=== Assigned task ===
Your answer should be every line below that includes the word "rect".

[Dataset excerpts]

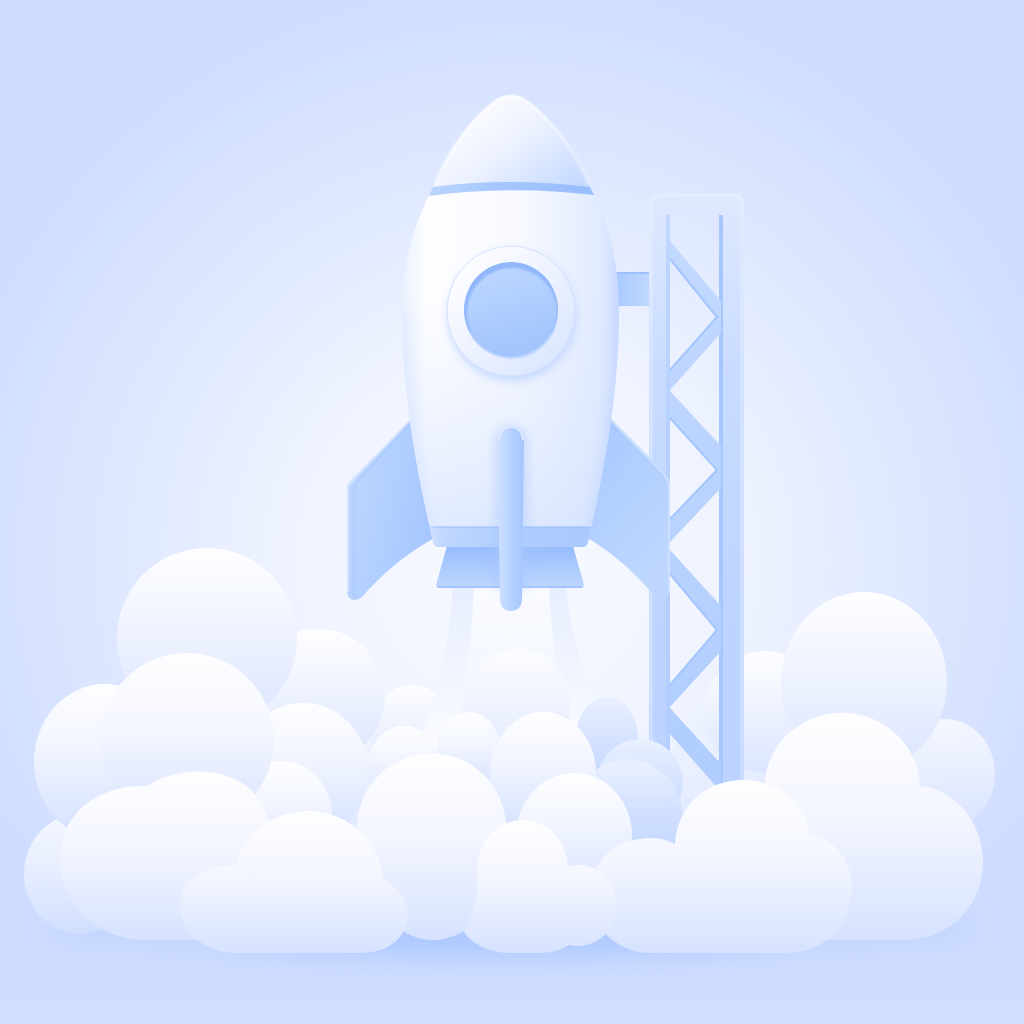
<!DOCTYPE html>
<html lang="en">
<head>
<meta charset="utf-8">
<title>Rocket launch</title>
<style>
:root{--sky-edge:#cddcff;--sky-mid:#dfe8ff;--sky-glow:#f6f8ff;--white:#fefeff;--mist:#edf2ff;--haze:#d3e0ff;--shade:#c3d6ff;--blue:#a9c9fe;--blue-deep:#97bdfc;--blue-soft:#bfd7ff}
html,body{margin:0;width:1024px;height:1024px;overflow:hidden;background:var(--sky-edge)}
svg{display:block}
.s-white{stop-color:var(--white)}.s-mist{stop-color:var(--mist)}.s-haze{stop-color:var(--haze)}.s-shade{stop-color:var(--shade)}
.s-blue{stop-color:var(--blue)}.s-deep{stop-color:var(--blue-deep)}.s-soft{stop-color:var(--blue-soft)}
.cloud-far>*{fill:url(#cloud-far)}
.cloud-mid>*{fill:url(#cloud-mid)}
.cloud-near>*{fill:url(#cloud-near)}
.cloud-dim>*{fill:url(#cloud-dim)}
</style>
</head>
<body>
<svg width="1024" height="1024" viewBox="0 0 1024 1024" role="img" aria-label="Rocket lifting off beside a launch tower above clouds">
<defs>
<radialGradient id="sky" gradientUnits="userSpaceOnUse" cx="512" cy="560" r="600">
<stop offset="0" stop-color="#f9faff"/><stop offset=".35" stop-color="#f0f4ff"/><stop offset=".7" stop-color="#dce6ff"/><stop offset="1" stop-color="#cddcff"/>
</radialGradient>
<linearGradient id="ground" x2="0" y2="1"><stop offset="0" stop-color="#cddcff" stop-opacity="0"/><stop offset=".6" stop-color="#cddcff"/><stop offset="1" stop-color="#d0deff"/></linearGradient>
<linearGradient id="cloud-far" x2="0" y2="1"><stop offset="0" class="s-white"/><stop offset=".45" stop-color="#eff3ff"/><stop offset="1" stop-color="#dbe5ff"/></linearGradient>
<linearGradient id="cloud-mid" x2="0" y2="1"><stop offset="0" class="s-white"/><stop offset=".4" stop-color="#f2f5ff"/><stop offset="1" class="s-haze"/></linearGradient>
<linearGradient id="cloud-near" x2="0" y2="1"><stop offset="0" class="s-white"/><stop offset=".45" stop-color="#f4f6ff"/><stop offset="1" stop-color="#d6e2ff"/></linearGradient>
<linearGradient id="cloud-dim" x2="0" y2="1"><stop offset="0" stop-color="#e9f0ff"/><stop offset="1" class="s-shade"/></linearGradient>
<linearGradient id="tower-fill" gradientUnits="userSpaceOnUse" x1="0" y1="193" x2="0" y2="790"><stop offset="0" stop-color="#dfe9ff"/><stop offset=".3" stop-color="#c9dcff"/><stop offset=".7" stop-color="#bdd4ff"/><stop offset="1" stop-color="#bcd3ff"/></linearGradient>
<linearGradient id="truss-fill" gradientUnits="userSpaceOnUse" x1="0" y1="215" x2="0" y2="790"><stop offset="0" stop-color="#c3d9ff"/><stop offset="1" stop-color="#b0cdfe"/></linearGradient>
<linearGradient id="arm-fill" x2="1"><stop offset="0" class="s-blue"/><stop offset="1" stop-color="#c0d8ff"/></linearGradient>
<linearGradient id="body-side" x2="1"><stop offset="0" stop-color="#eaf1ff"/><stop offset=".12" class="s-white"/><stop offset=".55" stop-color="#f7f9ff"/><stop offset=".9" stop-color="#e2ebff"/><stop offset="1" stop-color="#cfdfff"/></linearGradient>
<linearGradient id="body-low" x2="0" y2="1"><stop offset=".3" stop-color="#dbe6ff" stop-opacity="0"/><stop offset="1" stop-color="#d3e2ff" stop-opacity=".75"/></linearGradient>
<linearGradient id="nose-fill" x1=".1" y1=".2" x2="1" y2=".9"><stop offset="0" class="s-white"/><stop offset=".45" class="s-mist"/><stop offset="1" stop-color="#c5d9ff"/></linearGradient>
<linearGradient id="band-fill" x2="1"><stop offset="0" stop-color="#bcd5ff"/><stop offset=".4" stop-color="#a5c7fe"/><stop offset="1" class="s-deep"/></linearGradient>
<linearGradient id="fin-left" x1="0" y1=".3" x2="1" y2=".7"><stop offset="0" class="s-soft"/><stop offset="1" stop-color="#a3c5fe"/></linearGradient>
<linearGradient id="fin-right" x1="0" y1="0" x2=".5" y2="1"><stop offset="0" stop-color="#a6c8fe"/><stop offset="1" class="s-soft"/></linearGradient>
<linearGradient id="fin-front" x2="1"><stop offset="0" stop-color="#cfe0ff"/><stop offset=".5" stop-color="#b7d1ff"/><stop offset="1" stop-color="#a4c6fe"/></linearGradient>
<linearGradient id="nozzle-fill" x2="0" y2="1"><stop offset="0" class="s-deep"/><stop offset="1" class="s-soft"/></linearGradient>
<linearGradient id="ring-fill" x1=".1" y1=".1" x2=".9" y2=".9"><stop offset="0" class="s-white"/><stop offset=".5" class="s-mist"/><stop offset="1" stop-color="#dae6ff"/></linearGradient>
<linearGradient id="glass-fill" x1=".3" x2=".6" y2="1"><stop offset="0" stop-color="#bdd6ff"/><stop offset="1" stop-color="#9fc3fd"/></linearGradient>
<linearGradient id="plume-fill" x2="0" y2="1"><stop offset="0" stop-color="#e7eeff"/><stop offset=".5" stop-color="#f3f6ff"/><stop offset="1" class="s-white"/></linearGradient>
<linearGradient id="core-fill" x2="0" y2="1"><stop offset="0" class="s-white"/><stop offset="1" class="s-mist"/></linearGradient>
<filter id="soft" x="-30%" y="-100%" width="160%" height="300%"><feGaussianBlur stdDeviation="14"/></filter>
<filter id="blur-small" x="-30%" y="-30%" width="160%" height="160%"><feGaussianBlur stdDeviation="5"/></filter>
<filter id="edge-blur"><feGaussianBlur stdDeviation="1"/></filter>
<path id="hull" d="M429 195Q511 179 594 195C612 232 619 270 619 312C619 395 604 470 588 542Q587 547 582 547H439Q434 547 433 542C417 470 402 395 402 312C402 270 411 232 429 195Z"/>
<clipPath id="hull-clip"><use href="#hull"/></clipPath>
</defs>

<rect id="backdrop" width="1024" height="1024" fill="url(#sky)"/>
<rect id="floor" y="800" width="1024" height="224" fill="url(#ground)"/>
<g id="floor-shadow" filter="url(#soft)">
<ellipse cx="512" cy="926" rx="460" ry="20" fill="#b5cdff" opacity=".75"/>
<ellipse cx="500" cy="938" rx="290" ry="18" fill="#9fc0ff" opacity=".65"/>
</g>

<g id="clouds-far" class="cloud-far">
<ellipse cx="412" cy="731" rx="42" ry="46"/>
<circle cx="318" cy="696" r="67"/>
<circle cx="207" cy="638" r="90"/>
<circle cx="765" cy="712" r="61"/>
<ellipse cx="945" cy="774" rx="50" ry="55" opacity=".75"/>
<ellipse cx="864" cy="682" rx="83" ry="90"/>
</g>

<g id="launch-tower">
<path d="M649 800V203Q649 193 659 193H734Q744 193 744 203V800H719V215H670V800Z" fill="url(#tower-fill)"/>
<path d="M651 790V204Q651 195 660 195H733Q742 195 742 204V790" fill="none" stroke="#f0f5ff" stroke-width="2" opacity=".6" filter="url(#edge-blur)"/>
<path d="M719 215h4V790h-4Z" fill="#a6c7fe"/>
<path d="M666 215h4V790h-4Z" fill="#b0cdff" opacity=".6"/>
<path d="M670 241L721 301V333L670 390V370L717 317L670 259Z
M670 391L721 446V488L670 542V519L717 470L670 418Z
M670 550L721 606V651L670 707V685L717 630L670 574Z
M670 708L721 764V792L670 734Z" fill="url(#truss-fill)"/>
<path d="M670 259L717 317L670 370M670 418L717 470L670 519M670 574L717 630L670 685" fill="none" stroke="#a4c6fe" stroke-width="2"/>
<path d="M616 272H649V306H616Z" fill="url(#arm-fill)"/>
<path d="M616 273H649" stroke="#9dc1fd" stroke-width="2"/>
</g>

<g id="exhaust">
<path d="M453 586H566C572 640 588 690 606 745L560 790H460L417 745C438 695 449 645 453 586Z" fill="url(#plume-fill)"/>
<path d="M474 586H549C551 640 560 690 572 750H448C464 695 472 645 474 586Z" fill="url(#core-fill)" opacity=".8"/>
<ellipse cx="518" cy="706" rx="53" ry="57" fill="url(#cloud-far)" opacity=".75"/>
</g>

<g id="rocket">
<g id="side-fins">
<path d="M411 419L351 480Q347 484 347 490V592Q349 604 361 598Q394 560 436 537Z" fill="url(#fin-left)"/>
<path d="M410 421L352 481Q348 485 348 490V592" fill="none" stroke="#d6e5ff" stroke-width="2"/>
<path d="M410 423L357 482Q354 486 354 491V596" fill="none" stroke="#a2c4fd" stroke-width="2" opacity=".6" filter="url(#edge-blur)"/>
<path d="M611 419L664 472Q670 479 670 487V592Q668 604 656 598Q625 560 586 537Z" fill="url(#fin-right)"/>
<path d="M612 421L663 473Q669 479 669 487V592" fill="none" stroke="#cfe0ff" stroke-width="2"/>
</g>
<path id="nozzle" d="M447 546H573L584 585Q584 588 581 588H439Q436 588 436 585Z" fill="url(#nozzle-fill)"/>
<path d="M438 587H582" stroke="#a4c5fd" stroke-width="2"/>
<use href="#hull" fill="url(#body-side)"/>
<use href="#hull" fill="url(#body-low)"/>
<g clip-path="url(#hull-clip)">
<path id="tail-band" d="M425 527H600V548H425Z" fill="url(#band-fill)" opacity=".75"/>
<path d="M429 527H594" stroke="#98bdfb" stroke-width="1.5" opacity=".7"/>
<path d="M619 260C623 390 604 470 588 546" fill="none" stroke="#b9d0ff" stroke-width="8" opacity=".6" filter="url(#blur-small)"/>
<path d="M402 312C402 395 417 470 433 546" fill="none" stroke="#dbe7ff" stroke-width="8" opacity=".8" filter="url(#blur-small)"/>
</g>
<path id="nose" d="M434 187C448 148 474 114 499 98Q511 92 523 98C549 114 575 148 590 187Q511 176 434 187Z" fill="url(#nose-fill)"/>
<path d="M435 184C449 148 474 115 499 99Q511 93 523 99C548 115 574 148 588 184" fill="none" stroke="#fff" stroke-width="2" opacity=".65" filter="url(#edge-blur)"/>
<path id="nose-band" d="M433 187Q511 177 590 187L594 195Q511 185 429 196Z" fill="url(#band-fill)"/>
<g id="porthole">
<ellipse cx="512" cy="316" rx="64" ry="65" fill="#b3ccff" opacity=".7" filter="url(#blur-small)"/>
<ellipse cx="511" cy="311" rx="64" ry="65" fill="url(#ring-fill)" stroke="#d3e1ff" stroke-width="1"/>
<ellipse cx="511" cy="310" rx="47" ry="48" fill="#8fb7fa"/>
<ellipse cx="512" cy="313" rx="45" ry="45" fill="url(#glass-fill)" filter="url(#edge-blur)"/>
<path d="M470 333A47 48 0 0 0 552 333" fill="none" stroke="#c9dcff" stroke-width="2" opacity=".7"/>
</g>
<g id="front-fin">
<path d="M494 440Q494 428 511 425Q528 428 528 440V590H494Z" fill="#a9c6ff" opacity=".45" filter="url(#blur-small)"/>
<path d="M498 439Q499 426 511 426Q523 426 524 439L522 600Q521 611 511 611Q501 611 500 600Z" fill="url(#fin-front)"/>
<path d="M499 440Q500 427 511 427Q522 427 523 440" fill="none" stroke="#e0ebff" stroke-width="2"/>
</g>
</g>

<g id="clouds-back-center" class="cloud-dim">
<ellipse cx="607" cy="738" rx="31" ry="41"/>
<circle cx="640" cy="782" r="43"/>
<ellipse cx="627" cy="822" rx="55" ry="63"/>
<path d="M600 800Q625 745 668 776Q690 800 680 850H600Z" opacity=".7"/>
</g>
<g id="clouds-left" class="cloud-mid">
<ellipse cx="80" cy="874" rx="56" ry="60" opacity=".75"/>
<ellipse cx="105" cy="762" rx="71" ry="78"/>
<ellipse cx="303" cy="772" rx="66" ry="69"/>
<ellipse cx="404" cy="769" rx="37" ry="43"/>
<ellipse cx="281" cy="815" rx="51" ry="54"/>
</g>
<g id="clouds-center" class="cloud-mid">
<ellipse cx="469" cy="753" rx="32" ry="41"/>
<ellipse cx="543" cy="774" rx="53" ry="62"/>
<ellipse cx="574" cy="836" rx="58" ry="63"/>
</g>
<path d="M440 800H700V925H440Z" fill="#c6d8ff" opacity=".3" filter="url(#soft)"/>
<g id="clouds-center-front" class="cloud-mid">
<ellipse cx="543" cy="774" rx="53" ry="62"/>
<ellipse cx="574" cy="836" rx="58" ry="63"/>
</g>

<g id="clouds-near" class="cloud-near">
<circle cx="187" cy="740" r="87"/>
<path d="M145 940C98 940 60 904 60 858C60 814 98 784 147 786C180 764 230 768 252 791C270 810 274 835 270 865V940Z"/>
<path d="M765 777A78 76 0 0 1 920 786C957 790 983 824 983 862C983 907 948 940 905 940H765Z"/>
<path d="M357 828A74.500 74.500 0 0 1 506 828C508 870 500 905 480 920Q456 940 433 940Q412 940 395 925C370 905 357 870 357 828Z"/>
<path d="M235 953C205 953 180 932 180 906C180 880 205 862 236 866C244 832 274 811 309 811C348 811 380 842 384 880C398 888 407 898 408 913C408 938 388 953 360 953Z"/>
<path d="M650 953C620 953 590 930 590 893C590 860 617 838 651 838Q664 838 675 844C677 806 706 780 743 780C777 780 805 803 810 833C836 840 852 861 852 888C852 925 824 953 787 953Z"/>
<path d="M477 870C477 841 498 820 523 820C547 820 566 839 568 866C594 860 616 878 616 905C616 934 593 950 569 945Q556 953 540 953H510C485 953 469 940 464 932C474 915 479 890 477 870Z"/>
</g>
</svg>
</body>
</html>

=== Answer to the exercise ===
<rect id="backdrop" width="1024" height="1024" fill="url(#sky)"/>
<rect id="floor" y="800" width="1024" height="224" fill="url(#ground)"/>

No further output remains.